“In our natural life our ambitions change as we grow, but in the Christian life the goal is given at the very beginning, and the beginning and the end are exactly the same, namely, our Lord Himself. We start with Christ and we end with Him— “…till we all come…to the measure of the stature of the fullness of Christ…” (Ephesians 4:13), not simply to our own idea of what the Christian life should be. The goal of the missionary is to do God’s will, not to be useful or to win the lost. A missionary is useful and he does win the lost, but that is not his goal. His goal is to do the will of his Lord.”
I think that just in the same way, the goal of the father is to do the will of the Lord, not to be a good dad or teach character. I think a father does end up being a good dad and teaching character, but not because that is his goal. His goal is to follow Jesus, and the other things are merely byproducts of what it looks like to love like Jesus does.
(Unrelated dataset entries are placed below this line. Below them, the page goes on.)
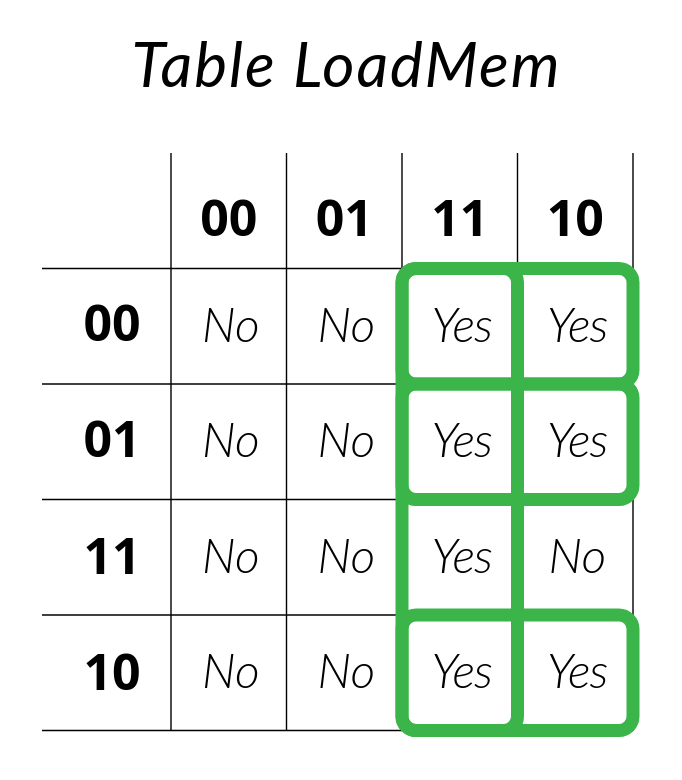
<!DOCTYPE html>
<html lang="en">
<head>
<meta charset="utf-8">
<title>Table LoadMem</title>
<style>
:root { --paper: #fff; --ink: #000; --group: #3bb54a; }
* { box-sizing: border-box; margin: 0; padding: 0; }
html, body { width: 682px; height: 780px; overflow: hidden; background: var(--paper); color: var(--ink); }
.karnaugh { position: relative; width: 682px; height: 780px; padding-top: 23px; }
h1 { height: 130px; padding-left: 11px; font: italic 400 62px/80px Lato, sans-serif; letter-spacing: 2px; text-align: center; white-space: nowrap; }
.rules { position: absolute; left: 0; top: 0; }
.grid-lines { stroke: var(--ink); stroke-width: 1.4; }
.groups { fill: none; stroke: var(--group); stroke-width: 13; }
table { position: relative; display: grid; grid-template-columns: 129px repeat(4, 115.5px); grid-template-rows: repeat(5, 115.5px); width: 591px; margin-left: 42px; }
tbody, tr { display: contents; }
th, td { display: flex; align-items: center; justify-content: center; }
th { font: 700 50px/60px "Open Sans", sans-serif; }
td { padding: 0 0 5px 4px; font: italic 300 48px/58px Lato, sans-serif; }
th[scope="col"] { padding-top: 12px; }
th[scope="row"] { padding: 0 0 4px 11px; }
th.raised { padding-bottom: 8px; }
.yes { letter-spacing: -1px; }
</style>
</head>
<body>
<main class="karnaugh">
  <h1>Table LoadMem</h1>
  <svg class="rules" width="682" height="780" viewBox="0 0 682 780" aria-hidden="true">
    <g class="grid-lines">
      <line x1="42" y1="268.5" x2="633" y2="268.5"/>
      <line x1="42" y1="384" x2="633" y2="384"/>
      <line x1="42" y1="499.5" x2="633" y2="499.5"/>
      <line x1="42" y1="615" x2="633" y2="615"/>
      <line x1="42" y1="730.5" x2="633" y2="730.5"/>
      <line x1="171" y1="153" x2="171" y2="731"/>
      <line x1="286.5" y1="153" x2="286.5" y2="731"/>
      <line x1="402" y1="153" x2="402" y2="731"/>
      <line x1="517.5" y1="153" x2="517.5" y2="731"/>
      <line x1="633" y1="153" x2="633" y2="731"/>
    </g>
    <g class="groups">
      <rect x="402" y="268.5" width="115.5" height="462" rx="14"/>
      <rect x="402" y="268.5" width="231" height="115.5" rx="14"/>
      <rect x="402" y="384" width="231" height="115.5" rx="14"/>
      <rect x="402" y="615" width="231" height="115.5" rx="14"/>
    </g>
  </svg>
  <table>
    <tbody>
      <tr><td></td><th scope="col">00</th><th scope="col">01</th><th scope="col">11</th><th scope="col">10</th></tr>
      <tr><th scope="row" class="raised">00</th><td>No</td><td>No</td><td class="yes">Yes</td><td class="yes">Yes</td></tr>
      <tr><th scope="row" class="raised">01</th><td>No</td><td>No</td><td class="yes">Yes</td><td class="yes">Yes</td></tr>
      <tr><th scope="row">11</th><td>No</td><td>No</td><td class="yes">Yes</td><td>No</td></tr>
      <tr><th scope="row">10</th><td>No</td><td>No</td><td class="yes">Yes</td><td class="yes">Yes</td></tr>
    </tbody>
  </table>
</main>
</body>
</html>
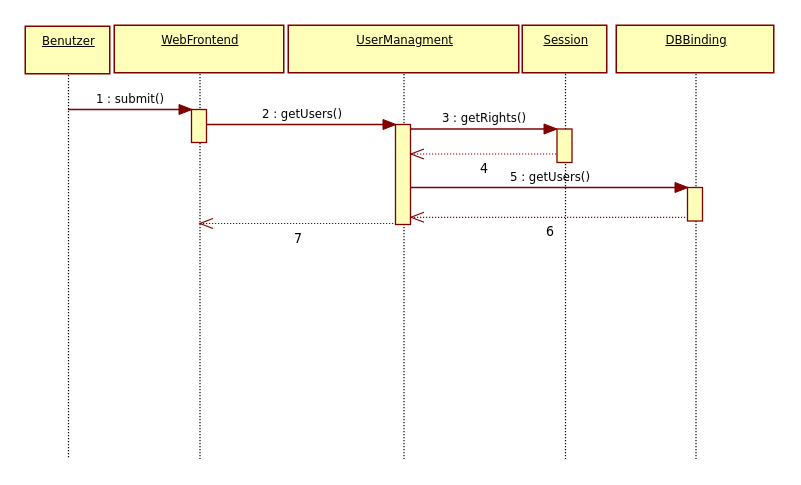
<!DOCTYPE html>
<html lang="de">
<head>
<meta charset="utf-8">
<title>Sequence diagram</title>
<style>
:root {
  --paper: #ffffff;
  --fill: #ffffb9;
  --line: #800000;
  --ink: #000000;
}
* { box-sizing: border-box; margin: 0; padding: 0; }
html, body { width: 801px; height: 485px; overflow: hidden; background: var(--paper); }
body { font: 13px/16px "DejaVu Sans", sans-serif; color: var(--ink); }
.diagram { position: relative; width: 801px; height: 485px; overflow: hidden; }
.connectors { position: absolute; left: 0; top: 0; }
.participants { position: relative; display: flex; padding: 25px 0 0 25px; list-style: none; }
.participant {
  flex: none;
  height: 48px;
  padding: 6px 0 0 2px;
  text-align: center;
  background: var(--fill);
  border: 1px solid var(--line);
  box-shadow: 0 0 0 0.5px var(--line);
}
.participant span { display: inline-block; transform: scaleX(0.9); text-decoration: underline; white-space: nowrap; }
.user { width: 85px; margin-top: 1px; }
.frontend { width: 170px; margin-left: 4px; }
.management { width: 231px; margin-left: 4px; }
.session { width: 85px; margin-left: 3px; }
.database { width: 158px; margin-left: 9px; }
.message {
  position: absolute;
  left: var(--x);
  top: var(--y);
  white-space: nowrap;
  transform: translate(-50%, -50%) scaleX(0.9);
}
.reply { font-size: 14px; }
</style>
</head>
<body>
<main class="diagram">
  <svg class="connectors" width="801" height="485" viewBox="0 0 801 485" aria-hidden="true">
    <defs>
      <path id="call-head" d="M0 0L-13 -5V5Z" fill="var(--line)" stroke="var(--line)"/>
      <path id="reply-head" d="M13 -5L0 0L13 5" fill="none" stroke="var(--line)" stroke-width="1.2"/>
    </defs>
    <g class="lifelines" stroke="var(--ink)" stroke-width="1.2" stroke-dasharray="1.2 1.8">
      <line x1="68.5" y1="75" x2="68.5" y2="459"/>
      <line x1="200" y1="74" x2="200" y2="459"/>
      <line x1="404" y1="74" x2="404" y2="459"/>
      <line x1="565.5" y1="74" x2="565.5" y2="459"/>
      <line x1="696" y1="74" x2="696" y2="459"/>
    </g>
    <g class="activations" fill="var(--fill)" stroke="var(--line)" stroke-width="1.3">
      <rect x="191.5" y="109.5" width="15" height="33"/>
      <rect x="395.5" y="124.5" width="15" height="100"/>
      <rect x="557" y="129" width="15" height="33.5"/>
      <rect x="687.5" y="187.5" width="15" height="33.5"/>
    </g>
    <g class="calls" stroke="var(--line)" stroke-width="1.4">
      <line x1="68" y1="109.5" x2="182" y2="109.5"/>
      <line x1="207" y1="124.5" x2="386" y2="124.5"/>
      <line x1="411" y1="129" x2="548" y2="129"/>
      <line x1="411" y1="187.5" x2="678" y2="187.5"/>
    </g>
    <use href="#call-head" x="192" y="109.5"/>
    <use href="#call-head" x="396" y="124.5"/>
    <use href="#call-head" x="557" y="129"/>
    <use href="#call-head" x="688" y="187.5"/>
    <g class="replies" stroke="var(--line)" stroke-width="1.2" stroke-dasharray="1.2 1.8">
      <line x1="411" y1="154" x2="557" y2="154"/>
      <line x1="411" y1="217.3" x2="687" y2="217.3"/>
      <line x1="200" y1="223.5" x2="395" y2="223.5"/>
    </g>
    <use href="#reply-head" x="411" y="154"/>
    <use href="#reply-head" x="411" y="217.3"/>
    <use href="#reply-head" x="200" y="223.5"/>
  </svg>

  <ul class="participants">
    <li class="participant user"><span>Benutzer</span></li>
    <li class="participant frontend"><span>WebFrontend</span></li>
    <li class="participant management"><span>UserManagment</span></li>
    <li class="participant session"><span>Session</span></li>
    <li class="participant database"><span>DBBinding</span></li>
  </ul>

  <p class="message" style="--x:130px; --y:99px">1 : submit()</p>
  <p class="message" style="--x:301.5px; --y:114px">2 : getUsers()</p>
  <p class="message" style="--x:483.5px; --y:118px">3 : getRights()</p>
  <p class="message reply" style="--x:484px; --y:168px">4</p>
  <p class="message" style="--x:550px; --y:177px">5 : getUsers()</p>
  <p class="message reply" style="--x:550px; --y:231px">6</p>
  <p class="message reply" style="--x:297.5px; --y:238px">7</p>
</main>
</body>
</html>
“This isn’t the venue to go into a long theological discussion of the ways God manifests his presence in the world and in the lives of human beings, but it is to say that most men question God’s existence and struggle with the concept of having faith in something they have no control over.” (108)
I disagree with Rick and think that this book could have been the place to include the ways God manifests his presence to people, since I’m convinced that is where we get the courage to live (including what it takes to father) well. I think what felt most disappointing about this book to me was knowing that the author is a Christian. I had higher expectations for the author to share of a more integrated faith into the mess of life. I hoped that he would discuss how it is faith that brings application to the everyday of life of which fathering is part of. Instead, this man’s Christian faith felt like a category of fathering, instead of the sum total of it. I felt as though this book made the claim that “father” is the main identity of a man, that “Christian” can fit under, but doesn’t necessarily have to.
Like I previously said, I’m convinced that the intentions behind this book were good and meant to help. But I was disappointed to not see a relationship with Jesus driving the practical application of fathering. I think the intentionality and application could be helpful, but without the proper motivation of being first loved by Jesus, I think this book may be little more than behavior modification.
*Revel Publishers provided me with a complimentary copy of this book in exchange for my honest review. The opinions I have expressed are my own. I am disclosing this in accordance with the Federal Trade Commissions 16 CFR, Part 255